IT WAS A terrible moment in time, a ‘football calamity,’ reported the Glasgow newspapers, as the country reeled in shock.

Almost 80,000 fans had attended the Scotland v England friendly at Ibrox stadium this week, 119 years ago.

It was the 31st international and the first between wholly professional teams, and it ended in a 1-1 draw.

But the day was to go down as one of the darkest in Scottish footballing history, as 26 fans died and 547 were injured when a section of wooden terracing collapsed.

It was April 5, 1902, and the Rangers home ground was state of the art, built at what was then a huge cost of £20,000.

According to our sister title The Glasgow Herald, both Rangers and Celtic had bid to host the celebrated match, with Ibrox winning the opportunity by just a single vote.

During the first half of the match, a section of the newly built West Tribune Stand collapsed, sending hundreds of people plunging on to the concrete floor below.

READ MORE: Ibrox Disaster 50 years on - a day that changed football forever

Two spectators were declared dead at the scene, and a further twenty-three died of injuries sustained in the incident soon after, the last victim dying three weeks later.

Despite the collapse, the match actually continued after a short break as officials feared trying to clear crowds from the ground could interfere with rescue attempts and lead to further panic and crush.

It meant, reported the Herald, that ‘grotesquely, the applause of the crowd was punctuated by groans from the injured and dying.’

Many spectators apparently left at the end of the game unaware of exactly what had happened.

The Herald described the scene as a ‘inescapable horror and confusion.’

Wooden joists, which had been laid on a steel framework supporting wooden decking, snapped clean through.

A hole of around “20 yards square” opened up as spectators fell through, around 40 feet to the ground.
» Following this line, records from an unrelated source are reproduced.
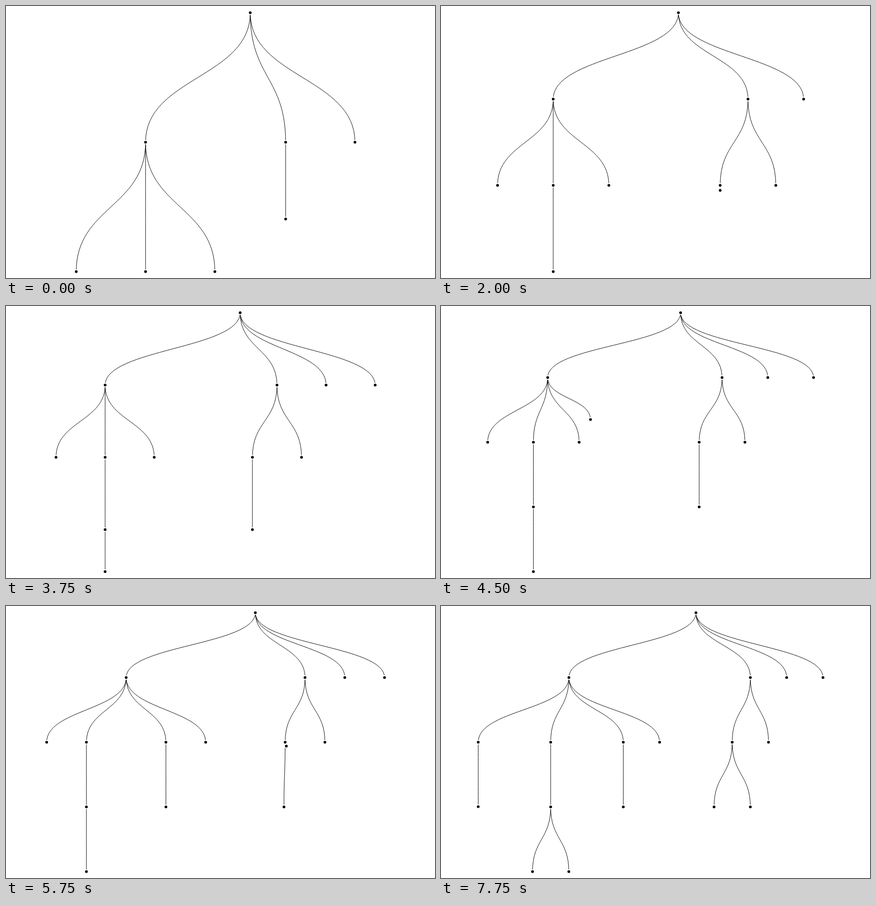
Recreate the animation shown at these times as an HTML page with a canvas. Size 940 by 596 pixels, loop 8000 ms.

```html
<!DOCTYPE html>
<html lang="en">
<head>
<meta charset="utf-8">
<title>Growing tree</title>
<style>
  html, body { margin: 0; width: 100%; height: 100%; overflow: hidden; background: #fff; }
  canvas { display: block; }
</style>
</head>
<body>
<canvas width="940" height="596"></canvas>
<script>
const ctx = document.querySelector('canvas').getContext('2d');

const LOOP = 8000, STEP = 250, DURATION = 750;
const AREA = { x: 2, y: 14.8, width: 914.5, height: 567.3 };

// Parent of each node, in order of arrival.
const parents = [-1, 0, 0, 0, 1, 1, 1, 2, 5, 2, 7, 0, 8, 1, 6, 7, 8, 4];
const depths = [];
parents.forEach((p, id) => { depths[id] = p < 0 ? 0 : depths[p] + 1; });

// Each start time brings one more node to the seven already there.
const starts = [-400, 333, 1079, 1817, 2583, 3333, 4083, 4825, 5565, 6320, 7075];
const firstCount = parents.length - starts.length;

// Tidy tree of the first `count` nodes: siblings 1 apart, cousins 2 apart.
function layout(count) {
  const xs = Array(count).fill(0);

  function arrange(id) {
    const family = [id], rightEdge = [];
    const kids = [...xs.keys()].filter(k => parents[k] === id);
    kids.forEach((kid, i) => {
      const group = arrange(kid);
      const shift = i === 0 ? 0 : Math.max(...group.map(m =>
        (rightEdge[depths[m]] ?? -Infinity) + (depths[m] === depths[kid] ? 1 : 2) - xs[m]));
      for (const m of group) {
        xs[m] += shift;
        rightEdge[depths[m]] = Math.max(rightEdge[depths[m]] ?? -Infinity, xs[m]);
      }
      family.push(...group);
    });
    if (kids.length) xs[id] = (xs[kids[0]] + xs[kids.at(-1)]) / 2;
    return family;
  }

  arrange(0);
  const left = Math.min(...xs) - 1, right = Math.max(...xs) + 1;
  const levels = Math.max(...depths.slice(0, count));
  return xs.map((x, id) => ({
    x: AREA.x + (x - left) / (right - left) * AREA.width,
    y: AREA.y + depths[id] / levels * AREA.height
  }));
}

const layouts = [layout(firstCount), ...starts.map((_, i) => layout(firstCount + i + 1))];

const easeCubic = p => p < 0.5 ? 4 * p ** 3 : 1 - 4 * (1 - p) ** 3;
const mix = (a, b, k) => a + (b - a) * k;

function positions(time) {
  const current = starts.findLastIndex(start => start <= time);
  const k = easeCubic(Math.min(1, (time - starts[current]) / DURATION));
  const before = layouts[current], after = layouts[current + 1];
  return after.map((to, id) => {
    const from = before[id] ?? before[parents[id]];
    return { x: mix(from.x, to.x, k), y: mix(from.y, to.y, k) };
  });
}

function drawLink(a, b) {
  const midY = (a.y + b.y) / 2;
  ctx.beginPath();
  ctx.moveTo(a.x, a.y);
  ctx.bezierCurveTo(a.x, midY, b.x, midY, b.x, b.y);
  ctx.stroke();
}

function drawDisc({ x, y }, radius, color) {
  ctx.fillStyle = color;
  ctx.beginPath();
  ctx.arc(x, y, radius, 0, 2 * Math.PI);
  ctx.fill();
}

function render() {
  const time = Math.floor(performance.now() % LOOP / STEP) * STEP;
  const nodes = positions(time);
  ctx.fillStyle = '#fff';
  ctx.fillRect(0, 0, 940, 596);
  ctx.strokeStyle = '#000';
  ctx.lineWidth = 1;
  nodes.forEach((node, id) => { if (id) drawLink(nodes[parents[id]], node); });
  for (const node of nodes) {
    drawDisc(node, 5, '#fff');
    drawDisc(node, 3, '#000');
  }
  requestAnimationFrame(render);
}
render();
</script>
</body>
</html>
```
Rescuers found: “a scene of indescribable horror and confusion . . . a mass of mangled and bleeding humanity, the victims piled one above the other . . . enough to unman the strongest.”

The resources of the city’s

hospitals were over-stretched. Doctors in the crowd leant immediate help, but at Govan police station, cells were called into service as a casualty clearing station.

The scale of disfiguring injuries can best be judged from a Herald report of how the father of one unfortunate victim went to the Western Infirmary on the Saturday night in the hope of finding his 25-year-old son, William Robertson.

He was not among the injured, so the father was shown to the mortuary where he identified a body as being that of William.

He was arranging the funeral when his son arrived home at Bainsford, Falkirk.

The accident was reported in the Herald on the Monday.

The previous day there had been hardly any debris at the scene, according to Glasgow Herald reporters. Virtually all the timber and sheets of corrugated iron had been used as makeshift stretchers.

The match was declared void and was replayed in Birmingham. All proceeds went to the disaster fund.

The contractor was later prosecuted and acquitted. The accident ended the practice of supporting wooden terracing on steel frames. Earth embankments or concrete terracings were introduced instead.

There were no further significant safety developments in Scotland until the second Ibrox Disaster, in 1971, when 66 fans died.